Overseas Family

Traveling is an integral and completely vital part of my life. Though I don't get outside the United States as much as I'd like to, I crave it on a daily, almost hourly, basis. In my blood, deep in my bones, there exists a need to hear other languages, walk unfamiliar streets, and eat foreign food. I used to consider it a plague, something to be ignored and gotten past, but I've learned to accept it as part of myself. And fortunately, its a part of a lot of people who are very close to me as well. Even as close as my older sister, my sister-in-law and her family. And I love that they are where they are.

I love it until I come to face to face with the reality of it.

At the end of last week a car bomb was detonated in Beirut, Lebanon, killing at least three people and leaving over 80 people injured.

Bomb. Detonated. In the city my sister lives in. 

About a year ago my husband and I had the opportunity of visiting her in Lebanon, and we really enjoyed the country, people and culture. However, since leaving, a veritable civil war has erupted in Syria, increasing tensions in neighboring Lebanon exponentially. My sister has been great at explaining if we have any reason to worry, and up until this weekend, we didn't. But stuff happens. And people respond violently sometimes. And sometimes, it scares the living shit out of me.

I don't have to write about who my sister is to me. She's my sister. A best friend, mentor, confidant and pillar in my life. Childhood grew us together in ways most people don't experience, and I have turned to her wisdom more times than I can remember. But now I can't get past the fear of where she is. I try to ignore it, but honestly, I'm scared and worried. I don't have a positive spin on it, this time. I have faith that she won't try to act as a vigilante and will board the first plane home if the situation worsens. Selfishly, though, I wish she'd get on a plane now anyway.

But that is only because of my own fear.

A fear that is acting selfishly, one-sided, narrowly-visioned. Its the risk of loving people, and respecting their free-will: it might end up hurting you. It might end up scaring you. But free-will is what makes us human, what makes us individuals. We can't very well attempt to rob one person of it without always expecting it of others, which will rob the world of a lot of incredibly beautiful things. Things that came out of places of danger and fear.

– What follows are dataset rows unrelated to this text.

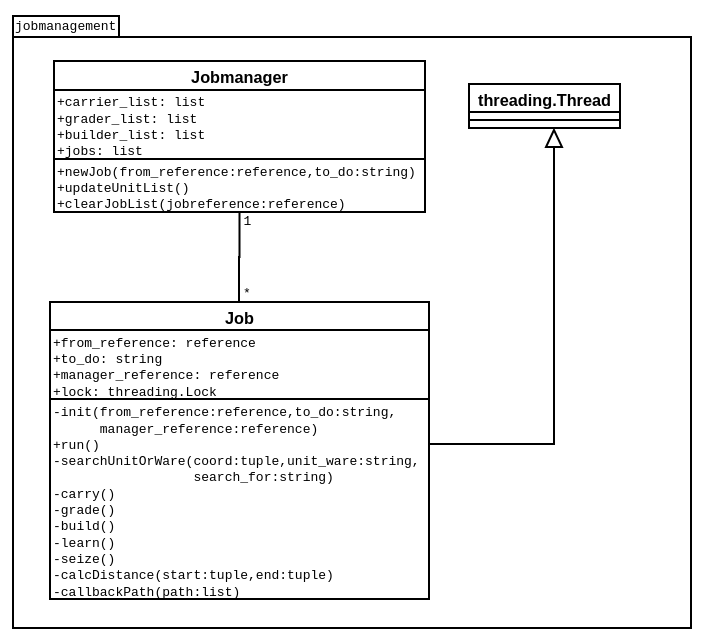
<!DOCTYPE html>
<html lang="en">
<head>
<meta charset="utf-8">
<title>jobmanagement class diagram</title>
<style>
:root {
  --ink: #000;
  --paper: #fff;
  --rule: 2px solid var(--ink);
  --mono: "Liberation Mono", monospace;
  --sans: "Liberation Sans", sans-serif;
}
* { box-sizing: border-box; margin: 0; padding: 0; }
html, body { width: 704px; height: 644px; overflow: hidden; background: var(--paper); }
.diagram {
  position: relative;
  width: 704px;
  height: 644px;
  color: var(--ink);
  font: 13px/16.3px var(--mono);
}
.package-tab, .package, .class, .multiplicity, .connectors { position: absolute; }
.package-tab {
  left: 12px; top: 15px; width: 108px; height: 23px;
  border: var(--rule);
  display: flex; align-items: center;
  padding: 2px 0 0 1px;
  font: inherit;
}
.package { left: 12px; top: 36px; width: 680px; height: 593px; border: var(--rule); }
.class { display: grid; border: var(--rule); background: var(--paper); }
.class > * { min-height: 0; border-bottom: var(--rule); }
.class > :last-child { border-bottom: 0; }
.class-name {
  display: flex; align-items: center; justify-content: center;
  padding-top: 4px;
  font: bold 16.3px/18px var(--sans);
}
.members { list-style: none; padding-left: 2px; }
.members li { white-space: pre; }
.jobmanager { left: 53px; top: 60px; width: 373px; height: 153px; grid-template-rows: 29px 69px 51px; }
.jobmanager .class-name { padding-top: 2px; }
.jobmanager .attributes { padding-top: 4.4px; }
.jobmanager .operations { padding-top: 5px; line-height: 16.2px; }
.job { left: 49px; top: 301px; width: 381px; height: 299px; grid-template-rows: 28px 69px 198px; }
.job .attributes { padding-top: 5px; line-height: 16.2px; }
.job .operations { padding-top: 5.3px; }
.thread { left: 468px; top: 83px; width: 153px; height: 46px; grid-template-rows: 28px 8px 6px; }
.one { left: 243.5px; top: 214px; }
.many { left: 243px; top: 286px; }
.connectors { left: 0; top: 0; fill: none; stroke: var(--ink); stroke-width: 2; }
.connectors polygon { fill: var(--paper); }
</style>
</head>
<body>
<main class="diagram">
  <section class="package"></section>
  <h1 class="package-tab">jobmanagement</h1>

  <svg class="connectors" width="704" height="644" viewBox="0 0 704 644" aria-hidden="true">
    <polyline class="association" points="239.5,212 239.5,257 239,257 239,302"/>
    <polyline class="generalization" points="429,444 554,444 554,147"/>
    <polygon class="arrowhead" points="554,130 546,147 562,147"/>
  </svg>

  <article class="class jobmanager">
    <h2 class="class-name">Jobmanager</h2>
    <ul class="members attributes">
      <li>+carrier_list: list</li>
      <li>+grader_list: list</li>
      <li>+builder_list: list</li>
      <li>+jobs: list</li>
    </ul>
    <ul class="members operations">
      <li>+newJob(from_reference:reference,to_do:string)</li>
      <li>+updateUnitList()</li>
      <li>+clearJobList(jobreference:reference)</li>
    </ul>
  </article>

  <span class="multiplicity one">1</span>
  <span class="multiplicity many">*</span>

  <article class="class job">
    <h2 class="class-name">Job</h2>
    <ul class="members attributes">
      <li>+from_reference: reference</li>
      <li>+to_do: string</li>
      <li>+manager_reference: reference</li>
      <li>+lock: threading.Lock</li>
    </ul>
    <ul class="members operations">
      <li>-init(from_reference:reference,to_do:string,
      manager_reference:reference)</li>
      <li>+run()</li>
      <li>-searchUnitOrWare(coord:tuple,unit_ware:string,
                  search_for:string)</li>
      <li>-carry()</li>
      <li>-grade()</li>
      <li>-build()</li>
      <li>-learn()</li>
      <li>-seize()</li>
      <li>-calcDistance(start:tuple,end:tuple)</li>
      <li>-callbackPath(path:list)</li>
    </ul>
  </article>

  <article class="class thread">
    <h2 class="class-name">threading.Thread</h2>
    <div class="attributes"></div>
    <div class="operations"></div>
  </article>
</main>
</body>
</html>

So now I will just pray and hope for her safe return.

No comments:

Post a Comment